Pretty wild true crime story, even as serial killers go. I suppose that there’s a miserable, hopefully miniscule cadre of people who have had a somewhat similar upbringing as Aileen Wournos’. Regular true-crime readers can probably think of a few off-hand; in a couple of cases it’s the abusive father who also turned out to be a killer.

I want to toss a quick disclaimer in: I can’t imagine that Troy, Michigan, was in an alternative universe in the 1960s. I’m just a few years older than Aileen Wournos, and grew up in a possibly nicer community in California. But there were nutty kids and families here and there, in every town and state in the ’50s and ’60s, just as there is today. It’s kind of difficult to take the author’s slice of life in Troy at face value. “At times it seemed that drugs and alcohol were all-pervasive. The infestation of illegal substances really took hold after …Vietnam. It began with pot-smoking, spreading to LSD and downers.” Had there been as much casual and deliberate mayhem in American towns as she depicts in Troy, it would be surprising that their weren’t a serial killer or two on every block of mid-century suburbia.

What is clear, and here the author fills in all the blanks with great care (not literally, as in a gun), is the pervasive network of abuse in Aileen’s home and family. If you perceive each transgression as a sort of blot on an Ab-Ex painting, the canvas of her childhood and youth would be layered with dark spots completely obscuring any pin-point of light. Oh, I forgot some of the nice outings, so, ok, a few dots of something resembling normal life.

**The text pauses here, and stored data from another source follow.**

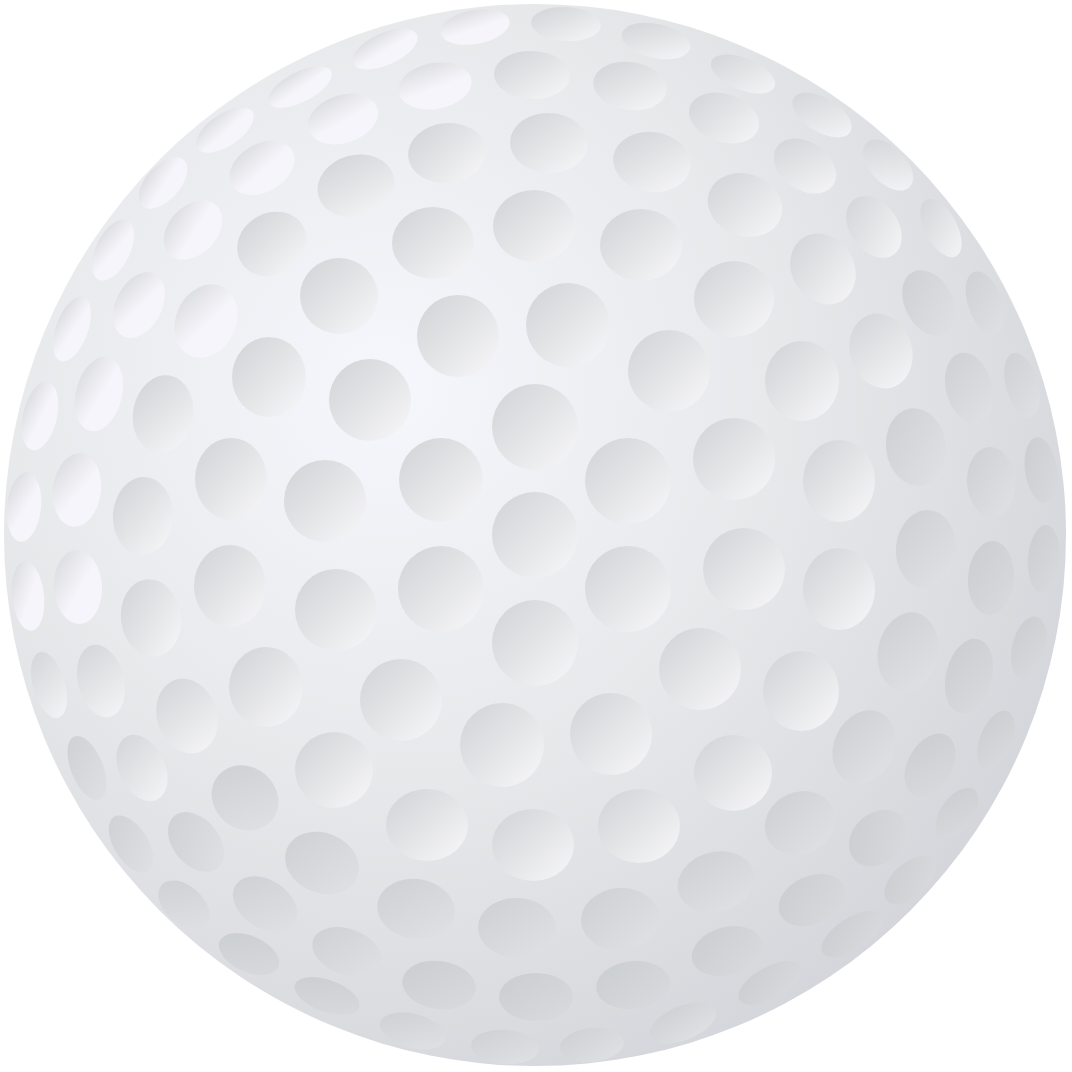
<!DOCTYPE html>
<html lang="en">
<head>
<meta charset="utf-8">
<title>Golf ball</title>
<style>
:root{--page:#fff;--glow:#f5f7fd;--pearl:#eff0f4;--mist:#e8e9eb;--ash:#dedfe2;--steel:#d3d5db;
--rim-dark:#d4d6d9;--rim-mid:#e2e3e5;--rim-light:#f4f4f7;--lit-dark:#dbdce0;--lit-light:#f6f5fb;
--dusk-dark:#cfd1d4;--dusk-light:#dfe0e3;--deep-dark:#cccfd1;--deep-light:#d7d9dd}
html,body{margin:0;background:var(--page);overflow:hidden}
svg{display:block;width:1072px;height:1072px}
.glow{stop-color:var(--glow)}.pearl{stop-color:var(--pearl)}.mist{stop-color:var(--mist)}.ash{stop-color:var(--ash)}.steel{stop-color:var(--steel)}
.rim-dark{stop-color:var(--rim-dark)}.rim-mid{stop-color:var(--rim-mid)}.rim-light{stop-color:var(--rim-light)}
.lit-dark{stop-color:var(--lit-dark)}.lit-light{stop-color:var(--lit-light)}
.dusk-dark{stop-color:var(--dusk-dark)}.dusk-light{stop-color:var(--dusk-light)}
.deep-dark{stop-color:var(--deep-dark)}.deep-light{stop-color:var(--deep-light)}
</style>
</head>
<body>
<svg viewBox="0 0 1072 1072" role="img" aria-label="Golf ball">
<defs>
<radialGradient id="ball" gradientUnits="userSpaceOnUse" cx="385" cy="385" r="760">
<stop class="glow" offset="0"/><stop class="pearl" offset=".25"/><stop class="mist" offset=".5"/><stop class="ash" offset=".76"/><stop class="steel" offset="1"/>
</radialGradient>
<linearGradient id="soft" x1=".1" y1=".1" x2=".9" y2=".9"><stop class="rim-dark" offset="0"/><stop class="rim-mid" offset=".45"/><stop class="rim-light" offset="1"/></linearGradient>
<linearGradient id="soft-left" href="#soft" gradientTransform="rotate(28 .5 .5)"/>
<linearGradient id="soft-right" href="#soft" gradientTransform="rotate(-22 .5 .5)"/>
<linearGradient id="lit" x1=".1" y1=".1" x2=".9" y2=".9"><stop class="lit-dark" offset="0"/><stop class="lit-light" offset=".55"/></linearGradient>
<linearGradient id="lit-left" href="#lit" gradientTransform="rotate(28 .5 .5)"/>
<linearGradient id="lit-right" href="#lit" gradientTransform="rotate(-18 .5 .5)"/>
<linearGradient id="dusk" x1=".1" y1=".1" x2=".9" y2=".9"><stop class="dusk-dark" offset="0"/><stop class="dusk-light" offset="1"/></linearGradient>
<linearGradient id="dusk-left" href="#dusk" gradientTransform="rotate(22 .5 .5)"/>
<linearGradient id="dusk-right" href="#dusk" gradientTransform="rotate(-20 .5 .5)"/>
<linearGradient id="deep" x1=".1" y1=".1" x2=".9" y2=".9"><stop class="deep-dark" offset="0"/><stop class="deep-light" offset="1"/></linearGradient>
<clipPath id="ball-edge"><circle cx="535" cy="535" r="531"/></clipPath>
</defs>
<circle cx="535" cy="535" r="531" fill="url(#ball)"/>
<g id="dimples" clip-path="url(#ball-edge)">
<g id="centre-dimples" fill="url(#soft)">
<circle cx="535" cy="535" r="43"/>
<circle cx="535" cy="427" r="43"/>
<circle cx="628" cy="481" r="43"/>
<circle cx="628" cy="589" r="43"/>
<circle cx="535" cy="643" r="43"/>
<circle cx="441" cy="589" r="43"/>
<circle cx="441" cy="480" r="42"/>
<circle cx="458" cy="336" r="41"/>
<circle cx="568" cy="325" r="42"/>
<circle cx="669" cy="371" r="41"/>
<circle cx="734" cy="459" r="41"/>
<circle cx="744" cy="569" r="41"/>
<circle cx="700" cy="669" r="41"/>
<circle cx="611" cy="734" r="41"/>
<circle cx="502" cy="745" r="42"/>
<circle cx="401" cy="700" r="41"/>
<circle cx="336" cy="610" r="41"/>
<circle cx="325" cy="501" r="41"/>
<circle cx="370" cy="400" r="41"/>
<ellipse cx="433" cy="243" rx="41" ry="36"/>
<ellipse cx="534" cy="226" rx="41" ry="36"/>
<ellipse cx="641" cy="245" rx="41" ry="36"/>
<ellipse cx="734" cy="299" rx="40" ry="38"/>
<ellipse cx="802" cy="381" rx="37" ry="40"/>
<ellipse cx="839" cy="481" rx="36" ry="41"/>
<ellipse cx="839" cy="589" rx="36" ry="41"/>
<ellipse cx="801" cy="691" rx="38" ry="40"/>
<ellipse cx="733" cy="773" rx="39" ry="38"/>
<ellipse cx="639" cy="826" rx="41" ry="37"/>
<ellipse cx="533" cy="845" rx="41" ry="36"/>
<ellipse cx="427" cy="825" rx="41" ry="36"/>
<ellipse cx="334" cy="770" rx="39" ry="38"/>
<ellipse cx="266" cy="687" rx="37" ry="40"/>
<ellipse cx="230" cy="586" rx="36" ry="41"/>
<ellipse cx="231" cy="479" rx="36" ry="41"/>
<ellipse cx="269" cy="377" rx="37" ry="40"/>
<ellipse cx="339" cy="296" rx="39" ry="38"/>
</g>
<g id="upper-dimples" fill="url(#soft)">
<ellipse rx="35" ry="17" transform="translate(566 24)rotate(3)"/>
<ellipse rx="35" ry="17" transform="translate(656 41)rotate(12)"/>
<ellipse rx="38" ry="24" transform="translate(532 75)rotate(2)"/>
<ellipse rx="37" ry="24" transform="translate(630 86)rotate(8)"/>
<ellipse rx="39" ry="30" transform="translate(447 153)rotate(-6)"/>
<ellipse rx="39" ry="30" transform="translate(549 143)rotate(2)"/>
<ellipse rx="39" ry="30" transform="translate(652 162)rotate(8)"/>
<ellipse rx="30" ry="39" transform="translate(151 618)rotate(-8)"/>
<ellipse rx="30" ry="39" transform="translate(143 516)rotate(3)"/>
<ellipse rx="30" ry="39" transform="translate(163 414)rotate(10)"/>
</g>
<g id="upper-right-dimples" fill="url(#soft-right)">
<ellipse rx="34" ry="16" transform="translate(743 74)rotate(22)"/>
<ellipse rx="33" ry="17" transform="translate(822 115)rotate(31)"/>
<ellipse rx="31" ry="18" transform="translate(888 165)rotate(46)"/>
<ellipse rx="36" ry="24" transform="translate(724 118)rotate(18)"/>
<ellipse rx="34" ry="24" transform="translate(805 166)rotate(34)"/>
<ellipse rx="38" ry="31" transform="translate(745 205)rotate(20)"/>
</g>
<g id="side-dimples" fill="url(#soft-left)">
<ellipse rx="16" ry="32" transform="translate(941 228)rotate(-28)"/>
<ellipse rx="24" ry="34" transform="translate(874 227)rotate(-36)"/>
<ellipse rx="31" ry="37" transform="translate(823 269)rotate(-32)"/>
<ellipse rx="31" ry="38" transform="translate(881 351)rotate(-18)"/>
<ellipse rx="16" ry="34" transform="translate(49 685)rotate(-16)"/>
<ellipse rx="23" ry="37" transform="translate(101 681)rotate(-14)"/>
<ellipse rx="23" ry="35" transform="translate(142 768)rotate(-25)"/>
<ellipse rx="30" ry="38" transform="translate(187 716)rotate(-18)"/>
<ellipse rx="36" ry="31" transform="translate(272 244)rotate(-30)"/>
<ellipse rx="39" ry="31" transform="translate(356 186)rotate(-15)"/>
</g>
<g id="lit-upper-dimples" fill="url(#lit-left)">
<ellipse rx="35" ry="17" transform="translate(475 27)rotate(-10)"/>
<ellipse rx="35" ry="16" transform="translate(385 49)rotate(-24)"/>
<ellipse rx="35" ry="15" transform="translate(300 87)rotate(-27)"/>
<ellipse rx="33" ry="16" transform="translate(225 130)rotate(-34)"/>
<ellipse rx="31" ry="17" transform="translate(163 183)rotate(-48)"/>
<ellipse rx="34" ry="24" transform="translate(193 230)rotate(-46)"/>
<ellipse rx="35" ry="24" transform="translate(262 168)rotate(-30)"/>
<ellipse rx="36" ry="24" transform="translate(343 119)rotate(-18)"/>
<ellipse rx="37" ry="23" transform="translate(435 86)rotate(-10)"/>
</g>
<g id="lit-side-dimples" fill="url(#lit-right)">
<ellipse rx="17" ry="33" transform="translate(113 250)rotate(26)"/>
<ellipse rx="16" ry="34" transform="translate(72 329)rotate(20)"/>
<ellipse rx="17" ry="35" transform="translate(40 416)rotate(13)"/>
<ellipse rx="23" ry="38" transform="translate(99 394)rotate(14)"/>
<ellipse rx="23" ry="35" transform="translate(139 305)rotate(27)"/>
<ellipse rx="30" ry="38" transform="translate(206 321)rotate(25)"/>
</g>
<g id="lit-left-dimples" fill="url(#lit)">
<ellipse rx="17" ry="35" transform="translate(24 507)rotate(6)"/>
<ellipse rx="16" ry="35" transform="translate(28 596)rotate(-6)"/>
<ellipse rx="24" ry="37" transform="translate(78 587)rotate(-3)"/>
<ellipse rx="24" ry="37" transform="translate(77 490)rotate(7)"/>
</g>
<g id="dusk-dimples" fill="url(#dusk)">
<ellipse rx="24" ry="35" transform="translate(991 482)rotate(-3)"/>
<ellipse rx="30" ry="39" transform="translate(916 447)rotate(-8)"/>
<ellipse rx="30" ry="39" transform="translate(926 549)rotate(5)"/>
<ellipse rx="30" ry="40" transform="translate(908 652)rotate(12)"/>
<ellipse rx="39" ry="31" transform="translate(620 919)rotate(-5)"/>
<ellipse rx="39" ry="30" transform="translate(517 928)rotate(2)"/>
<ellipse rx="39" ry="30" transform="translate(416 909)rotate(8)"/>
<ellipse rx="34" ry="17" transform="translate(413 1031)rotate(14)"/>
<ellipse rx="34" ry="17" transform="translate(505 1047)rotate(4)"/>
<ellipse rx="32" ry="17" transform="translate(592 1045)rotate(-6)"/>
</g>
<g id="dusk-side-dimples" fill="url(#dusk-left)">
<ellipse rx="16" ry="33" transform="translate(1022 385)rotate(-16)"/>
<ellipse rx="17" ry="33" transform="translate(985 303)rotate(-19)"/>
<ellipse rx="24" ry="35" transform="translate(929 303)rotate(-28)"/>
<ellipse rx="23" ry="36" transform="translate(969 388)rotate(-15)"/>
<ellipse rx="16" ry="34" transform="translate(87 768)rotate(-22)"/>
<ellipse rx="17" ry="32" transform="translate(131 844)rotate(-32)"/>
<ellipse rx="23" ry="34" transform="translate(196 842)rotate(-40)"/>
<ellipse rx="36" ry="31" transform="translate(800 823)rotate(-25)"/>
<ellipse rx="39" ry="30" transform="translate(716 882)rotate(-15)"/>
<ellipse rx="35" ry="17" transform="translate(683 1023)rotate(-22)"/>
</g>
<g id="dusk-lower-dimples" fill="url(#dusk-right)">
<ellipse rx="30" ry="19" transform="translate(184 905)rotate(42)"/>
<ellipse rx="36" ry="23" transform="translate(347 952)rotate(20)"/>
<ellipse rx="35" ry="24" transform="translate(265 904)rotate(33)"/>
<ellipse rx="38" ry="30" transform="translate(322 863)rotate(22)"/>
<ellipse rx="35" ry="31" transform="translate(245 798)rotate(40)"/>
<ellipse rx="30" ry="38" transform="translate(864 747)rotate(25)"/>
</g>
<g id="deep-dimples" fill="url(#deep)">
<ellipse rx="32" ry="18" transform="translate(249 954)rotate(24)"/>
<ellipse rx="34" ry="16" transform="translate(327 996)rotate(20)"/>
<ellipse rx="37" ry="24" transform="translate(439 985)rotate(8)"/>
<ellipse cx="536" cy="997" rx="37" ry="24"/>
<ellipse rx="37" ry="24" transform="translate(633 985)rotate(-6)"/>
<ellipse rx="36" ry="24" transform="translate(727 951)rotate(-16)"/>
<ellipse rx="35" ry="24" transform="translate(812 900)rotate(-24)"/>
<ellipse rx="32" ry="25" transform="translate(878 838)rotate(-42)"/>
<ellipse rx="22" ry="34" transform="translate(930 765)rotate(30)"/>
<ellipse rx="23" ry="38" transform="translate(969 676)rotate(14)"/>
<ellipse rx="23" ry="37" transform="translate(991 578)rotate(4)"/>
<ellipse rx="35" ry="16" transform="translate(770 983)rotate(-29)"/>
<ellipse rx="35" ry="16" transform="translate(852 934)rotate(-33)"/>
<ellipse rx="31" ry="17" transform="translate(910 880)rotate(-42)"/>
<ellipse rx="16" ry="29" transform="translate(957 813)rotate(36)"/>
<ellipse rx="16" ry="31" transform="translate(996 740)rotate(22)"/>
<ellipse rx="17" ry="32" transform="translate(1029 648)rotate(13)"/>
<ellipse rx="16" ry="34" transform="translate(1044 559)rotate(4)"/>
<ellipse rx="16" ry="33" transform="translate(1041 470)rotate(-8)"/>
</g>
</g>
</svg>
</body>
</html>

The most disturbing aspect of her youth was the very early indulgence in sex. A few encounters would satisfy most kids’ curiosity. But she was more ‘experienced’ before she turned twelve than most people would be for most of their lives–in terms of numbers of sexual partners anyway. These incredibly demeaning experiences, ironically initiated as a way to exert power and control, condemned her to expect only the crudest motives to attention from others.

Aileen’s adult years were only different from her youth in that, not having a regular home (menacing as it was), her criminal tendencies developed further. Once she hooked up with Ty, she achieved a bit of a routine, but hardly any measure of stability. Another incredible habit of Aileen”s–second only to her sexual appetite–was the gargantuan amount she and Ty were able to drink. Especially Ty, as she not only consumed more (her case a day would knock out four of me), but she kept crawling back to work. It’s amazing that they didn’t get busted every single time that either of them drove anywhere. The time Aileen did get caught (the Colorado deal with her shooting and weaving around completely randomly) was so over-the-top it’s lucky that no one got killed then and there.

The author doesn’t exactly say so, but it’s pretty obvious that Aileen only got worse as time went on. Far from killing in self-defense as she claimed, each murder was in cold blood. I can see the displaced aggression/revenge motive in the sense that guys plus sex equaled abuse to her–that’s her justification–as she assumed that the ‘tricks’ were evil by their mere existence.

As I mentioned in my review of another notorious killer, Ed Gein, Aileen could only have benefited from counseling. Just as in Gein’s case, though, she was no more likely to have received appropriate counseling than she was likely to walk to the moon.

Although the author is dealing with a complex story involving many people over three decades, the shifts in narrative flow are often abrupt. In the same paragraph, even in consecutive sentences, she jumps from one character and/or time period to another. I could figure out these detours for the most part, but it’s unreasonable to expect the reader to know what the author’s intention is. Likewise when she slips into the trendy ‘up-talking’ mode, as in “…perhaps he was a witness or was even Troy’s murderer?” Well, was he? I don’t know, I’m reading the book, not writing it.

Despite some missteps, this is a pretty good read. It’s worth taking the time if you’re into the Aileen Wournos story or serial killer histories generally.

Leave a Reply

Fill in your details below or click an icon to log in:

WordPress.com Logo

You are commenting using your WordPress.com account. Log Out /  Change )

Google photo

You are commenting using your Google account. Log Out /  Change )

Twitter picture

You are commenting using your Twitter account. Log Out /  Change )

Facebook photo

You are commenting using your Facebook account. Log Out /  Change )

Connecting to %s

This site uses Akismet to reduce spam. Learn how your comment data is processed.